During the 2022 outbreak of monkeypox, the Centers for Disease Control and Prevention (CDC) urged men who have sex with men (MSM) to get tested and vaccinated and engage in mitigation behaviors to prevent further spread of the virus. Prior research has shown differences in urban and rural MSM attitudes toward and behaviors in sexual preventive health measures. 

A new study published in The Journal of Rural Health attempts to clarify the attitudes and behaviors of rural and urban MSM toward monkeypox testing, vaccination, and risk mitigation. In the study, Christopher Owens, PhD, assistant professor at the Texas A&M University School of Public Health, together with a researcher from Purdue University, surveyed MSM in the United States to compare monkeypox testing and vaccination intentions, behaviors, attitudes, media consumption, opinions, and sexual mitigation practices between rural and urban MSM.

STI and Monkeypox Testing

The researchers found that around 76% of the respondents had a primary care physician; however, nearly 20% reported being uncomfortable discussing their sexual behaviors with them. More rural participants reported being uncomfortable discussing sexual behaviors with a primary care physician than urban participants. Most participants had taken an STI or HIV test in the prior six months, but more urban MSM reported being tested than their rural counterparts. Around 95% of the respondents had heard of monkeypox and more than 97% had not been tested. 

Less than one-quarter of participants reported being vaccinated, and vaccination rates were lower in rural MSM. Similarly, urban respondents were more likely to consume media reports on monkeypox and change their sexual behaviors in response to the outbreak.

Further analysis of health beliefs in unvaccinated respondents found that rural MSM perceived themselves as being less susceptible to monkeypox and saw the disease as being less severe. Rural respondents also saw fewer benefits to the monkeypox vaccine and had less intention to be vaccinated. Rural MSM also reported greater perceived barriers to monkeypox vaccination than urban MSM.

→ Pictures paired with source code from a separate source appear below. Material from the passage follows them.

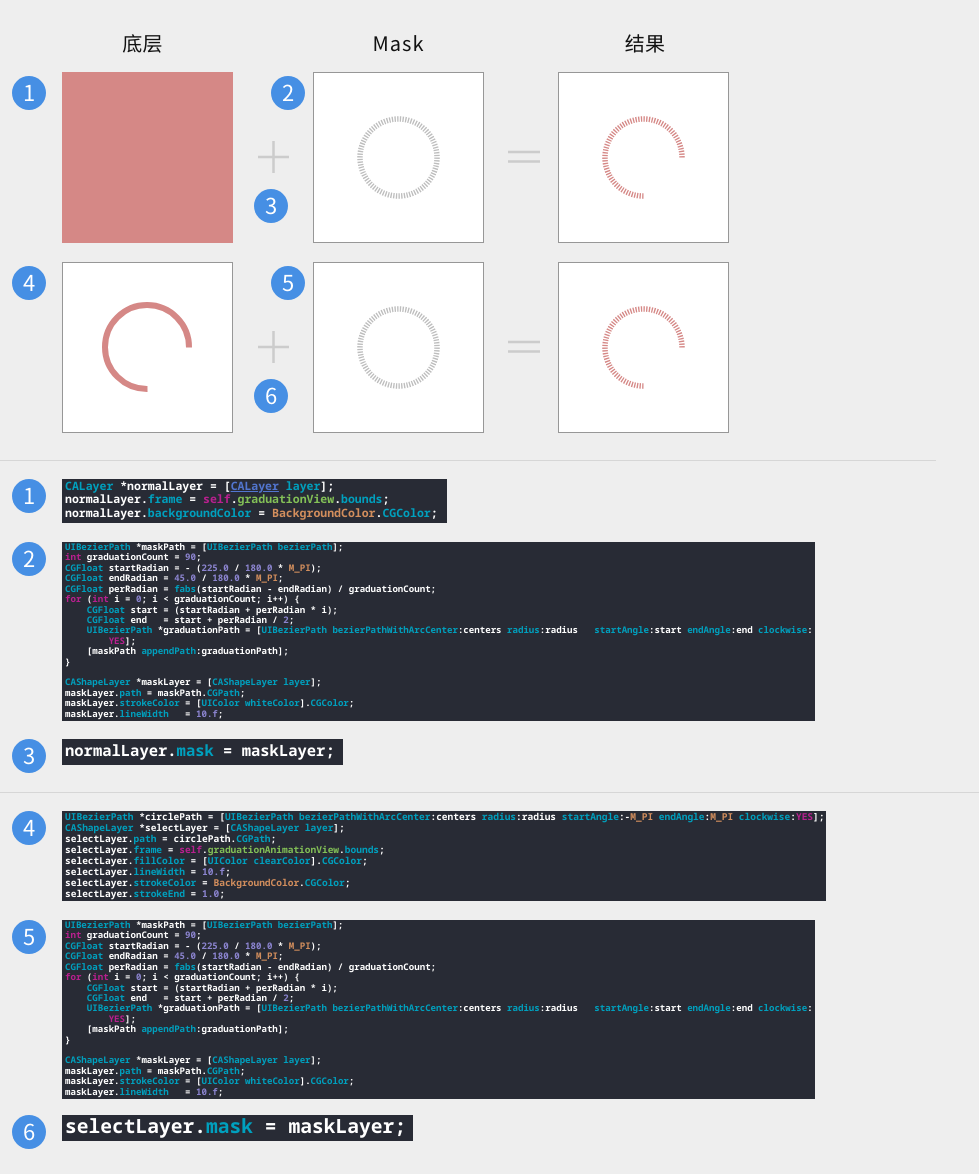
<!DOCTYPE html>
<html lang="zh-CN">
<head>
<meta charset="utf-8">
<title>底层 + Mask = 结果</title>
<style>
:root {
  --page: #eeeeee; --ink: #111111; --rose: #d58886; --badge: #468fe4;
  --sign: #cccccc; --tick: #bdbdbd; --frame: #979797; --rule: #d6d6d6;
  --code-bg: #282b35; --code: #ffffff; --type: #00a0be; --keyword: #b9208f;
  --number: #8b84cf; --macro: #d28e5d; --own: #83c057; --link: #5276d0;
}
* { box-sizing: border-box; margin: 0; padding: 0; }
html, body { width: 979px; height: 1174px; overflow: hidden; background: var(--page); }
body { color: var(--ink); font-family: "Noto Sans CJK SC", "Noto Sans", sans-serif; text-rendering: geometricPrecision; }

.diagram {
  display: grid; height: 460px; padding-left: 62px; row-gap: 18.5px;
  grid-template-columns: 171px 80px 171px 74px 171px;
  grid-template-rows: 53.5px 171px 171px;
}
.heading { font-size: 20px; font-weight: 400; line-height: 30px; padding-top: 28px; text-align: center; letter-spacing: 0.2px; }
.heading.base { padding-right: 10px; }
.heading.latin { letter-spacing: 1px; }
.heading.result { padding-left: 3px; }
.cell { position: relative; }
.panel { display: block; width: 171px; height: 171px; background: #fff; border: 1px solid var(--frame); }
.panel.solid { background: var(--rose); border-color: var(--rose); }
.sign { display: block; width: 100%; height: 171px; }
.badge {
  width: 34px; height: 34px; border-radius: 50%; background: var(--badge);
  color: #fff; font-size: 22px; line-height: 33px; text-align: center;
}
.cell .badge { position: absolute; }
.at-base { left: -50px; top: 4px; }
.at-mask { left: -42px; top: 4px; }
.at-sign { left: 21px; top: 117px; }

.rule { height: 1px; background: var(--rule); }
.rule.short { width: 936px; }
.steps { display: grid; list-style: none; padding: 18px 0 0 12px; }
.steps.first { height: 331px; grid-template-rows: 63px 197px 26px; }
.steps.second { grid-template-rows: 109px 195px 26px; }
.step { display: flex; align-items: flex-start; gap: 16px; }

pre {
  background: var(--code-bg); color: var(--code); padding-left: 3px; overflow: hidden;
  font-family: "Noto Sans Mono", "Liberation Mono", monospace; font-weight: 600;
}
.setup { width: 385px; height: 44px; padding-top: 1px; font-size: 11.5px; line-height: 13.3px; }
.mask-path { width: 753px; height: 179px; font-size: 9.1px; line-height: 10.42px; }
.circle-path { width: 764px; height: 90px; padding-top: 1px; font-size: 9.52px; line-height: 10.95px; }
.assign { width: 281px; height: 26px; font-size: 15.5px; line-height: 23px; }
.assign.large { width: 351px; font-size: 19.6px; line-height: 22px; }
pre b { font-weight: inherit; color: var(--type); }
pre .k { color: var(--keyword); }
pre .n { color: var(--number); }
pre .m { color: var(--macro); }
pre .o { color: var(--own); }
pre .l { color: var(--link); text-decoration: underline; }
</style>
</head>
<body>
<svg width="0" height="0" style="position:absolute" aria-hidden="true">
  <defs>
    <circle id="tick-ring" cx="84.5" cy="84.5" r="38.5" pathLength="180" fill="none" stroke="var(--tick)" stroke-width="5.5" stroke-dasharray="1 1"/>
    <path id="tick-arc" d="M84.5 123A38.5 38.5 0 1 1 123 84.5" pathLength="135" fill="none" stroke="var(--rose)" stroke-width="5.5" stroke-dasharray="1 1"/>
    <path id="plus" d="M5 85H36M20.5 69V101" fill="none" stroke="var(--sign)" stroke-width="2.5"/>
    <path id="equals" d="M24 80H56M24 89.5H56" fill="none" stroke="var(--sign)" stroke-width="2.5"/>
  </defs>
</svg>

<section class="diagram">
  <h2 class="heading base">底层</h2><span></span>
  <h2 class="heading latin">Mask</h2><span></span>
  <h2 class="heading result">结果</h2>

  <div class="cell"><div class="panel solid"></div><span class="badge at-base">1</span></div>
  <div class="cell"><svg class="sign"><use href="#plus" x="20"/></svg><span class="badge at-sign">3</span></div>
  <div class="cell"><svg class="panel"><use href="#tick-ring"/></svg><span class="badge at-mask">2</span></div>
  <div class="cell"><svg class="sign"><use href="#equals"/></svg></div>
  <div class="cell"><svg class="panel"><use href="#tick-arc"/></svg></div>

  <div class="cell"><svg class="panel"><path d="M84.5 126A42 42 0 1 1 126 84.5" fill="none" stroke="var(--rose)" stroke-width="6"/></svg><span class="badge at-base">4</span></div>
  <div class="cell"><svg class="sign"><use href="#plus" x="20"/></svg><span class="badge at-sign">6</span></div>
  <div class="cell"><svg class="panel"><use href="#tick-ring"/></svg><span class="badge at-mask">5</span></div>
  <div class="cell"><svg class="sign"><use href="#equals"/></svg></div>
  <div class="cell"><svg class="panel"><use href="#tick-arc"/></svg></div>
</section>

<div class="rule short"></div>

<ol class="steps first">
  <li class="step"><span class="badge">1</span>
<pre class="setup"><b>CALayer</b> *normalLayer = [<b class="l">CALayer</b> <b>layer</b>];
normalLayer.<b>frame</b> = <b class="k">self</b>.<b class="o">graduationView</b>.<b>bounds</b>;
normalLayer.<b>backgroundColor</b> = <b class="m">BackgroundColor</b>.<b>CGColor</b>;</pre></li>
  <li class="step"><span class="badge">2</span>
<pre class="mask-path"><b>UIBezierPath</b> *maskPath = [<b>UIBezierPath</b> <b>bezierPath</b>];
<b class="k">int</b> graduationCount = <b class="n">90</b>;
<b>CGFloat</b> startRadian = - (<b class="n">225.0</b> / <b class="n">180.0</b> * <b class="m">M_PI</b>);
<b>CGFloat</b> endRadian = <b class="n">45.0</b> / <b class="n">180.0</b> * <b class="m">M_PI</b>;
<b>CGFloat</b> perRadian = <b>fabs</b>(startRadian - endRadian) / graduationCount;
<b class="k">for</b> (<b class="k">int</b> i = <b class="n">0</b>; i &lt; graduationCount; i++) {
    <b>CGFloat</b> start = (startRadian + perRadian * i);
    <b>CGFloat</b> end   = start + perRadian / <b class="n">2</b>;
    <b>UIBezierPath</b> *graduationPath = [<b>UIBezierPath</b> <b>bezierPathWithArcCenter</b>:centers <b>radius</b>:radius   <b>startAngle</b>:start <b>endAngle</b>:end <b>clockwise</b>:
        <b class="k">YES</b>];
    [maskPath <b>appendPath</b>:graduationPath];
}

<b>CAShapeLayer</b> *maskLayer = [<b>CAShapeLayer</b> <b>layer</b>];
maskLayer.<b>path</b> = maskPath.<b>CGPath</b>;
maskLayer.<b>strokeColor</b> = [<b>UIColor</b> <b>whiteColor</b>].<b>CGColor</b>;
maskLayer.<b>lineWidth</b>   = <b class="n">10.f</b>;</pre></li>
  <li class="step"><span class="badge">3</span>
<pre class="assign">normalLayer.<b>mask</b> = maskLayer;</pre></li>
</ol>

<div class="rule"></div>

<ol class="steps second">
  <li class="step"><span class="badge">4</span>
<pre class="circle-path"><b>UIBezierPath</b> *circlePath = [<b>UIBezierPath</b> <b>bezierPathWithArcCenter</b>:centers <b>radius</b>:radius <b>startAngle</b>:-<b class="m">M_PI</b> <b>endAngle</b>:<b class="m">M_PI</b> <b>clockwise</b>:<b class="k">YES</b>];
<b>CAShapeLayer</b> *selectLayer = [<b>CAShapeLayer</b> <b>layer</b>];
selectLayer.<b>path</b> = circlePath.<b>CGPath</b>;
selectLayer.<b>frame</b> = <b class="k">self</b>.<b class="o">graduationAnimationView</b>.<b>bounds</b>;
selectLayer.<b>fillColor</b> = [<b>UIColor</b> <b>clearColor</b>].<b>CGColor</b>;
selectLayer.<b>lineWidth</b> = <b class="n">10.f</b>;
selectLayer.<b>strokeColor</b> = <b class="m">BackgroundColor</b>.<b>CGColor</b>;
selectLayer.<b>strokeEnd</b> = <b class="n">1.0</b>;</pre></li>
  <li class="step"><span class="badge">5</span>
<pre class="mask-path"><b>UIBezierPath</b> *maskPath = [<b>UIBezierPath</b> <b>bezierPath</b>];
<b class="k">int</b> graduationCount = <b class="n">90</b>;
<b>CGFloat</b> startRadian = - (<b class="n">225.0</b> / <b class="n">180.0</b> * <b class="m">M_PI</b>);
<b>CGFloat</b> endRadian = <b class="n">45.0</b> / <b class="n">180.0</b> * <b class="m">M_PI</b>;
<b>CGFloat</b> perRadian = <b>fabs</b>(startRadian - endRadian) / graduationCount;
<b class="k">for</b> (<b class="k">int</b> i = <b class="n">0</b>; i &lt; graduationCount; i++) {
    <b>CGFloat</b> start = (startRadian + perRadian * i);
    <b>CGFloat</b> end   = start + perRadian / <b class="n">2</b>;
    <b>UIBezierPath</b> *graduationPath = [<b>UIBezierPath</b> <b>bezierPathWithArcCenter</b>:centers <b>radius</b>:radius   <b>startAngle</b>:start <b>endAngle</b>:end <b>clockwise</b>:
        <b class="k">YES</b>];
    [maskPath <b>appendPath</b>:graduationPath];
}

<b>CAShapeLayer</b> *maskLayer = [<b>CAShapeLayer</b> <b>layer</b>];
maskLayer.<b>path</b> = maskPath.<b>CGPath</b>;
maskLayer.<b>strokeColor</b> = [<b>UIColor</b> <b>whiteColor</b>].<b>CGColor</b>;
maskLayer.<b>lineWidth</b>   = <b class="n">10.f</b>;</pre></li>
  <li class="step"><span class="badge">6</span>
<pre class="assign large">selectLayer.<b>mask</b> = maskLayer;</pre></li>
</ol>
</body>
</html>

Attitudes Toward Sexual Health Issues

Despite its limitations, this study shows how attitudes and behaviors regarding monkeypox parallel those toward other sexual health issues among urban and rural MSM. Testing, vaccination, and behavior changes have been somewhat successful at slowing the 2022 monkeypox outbreak. However, as in other public health issues, there are differences between rural and urban populations.

A better understanding of the differences between rural and urban populations will be valuable for continuing to control this outbreak, prepare for future ones, and help make infectious disease prevention, testing, and vaccination efforts equitable among rural and urban populations.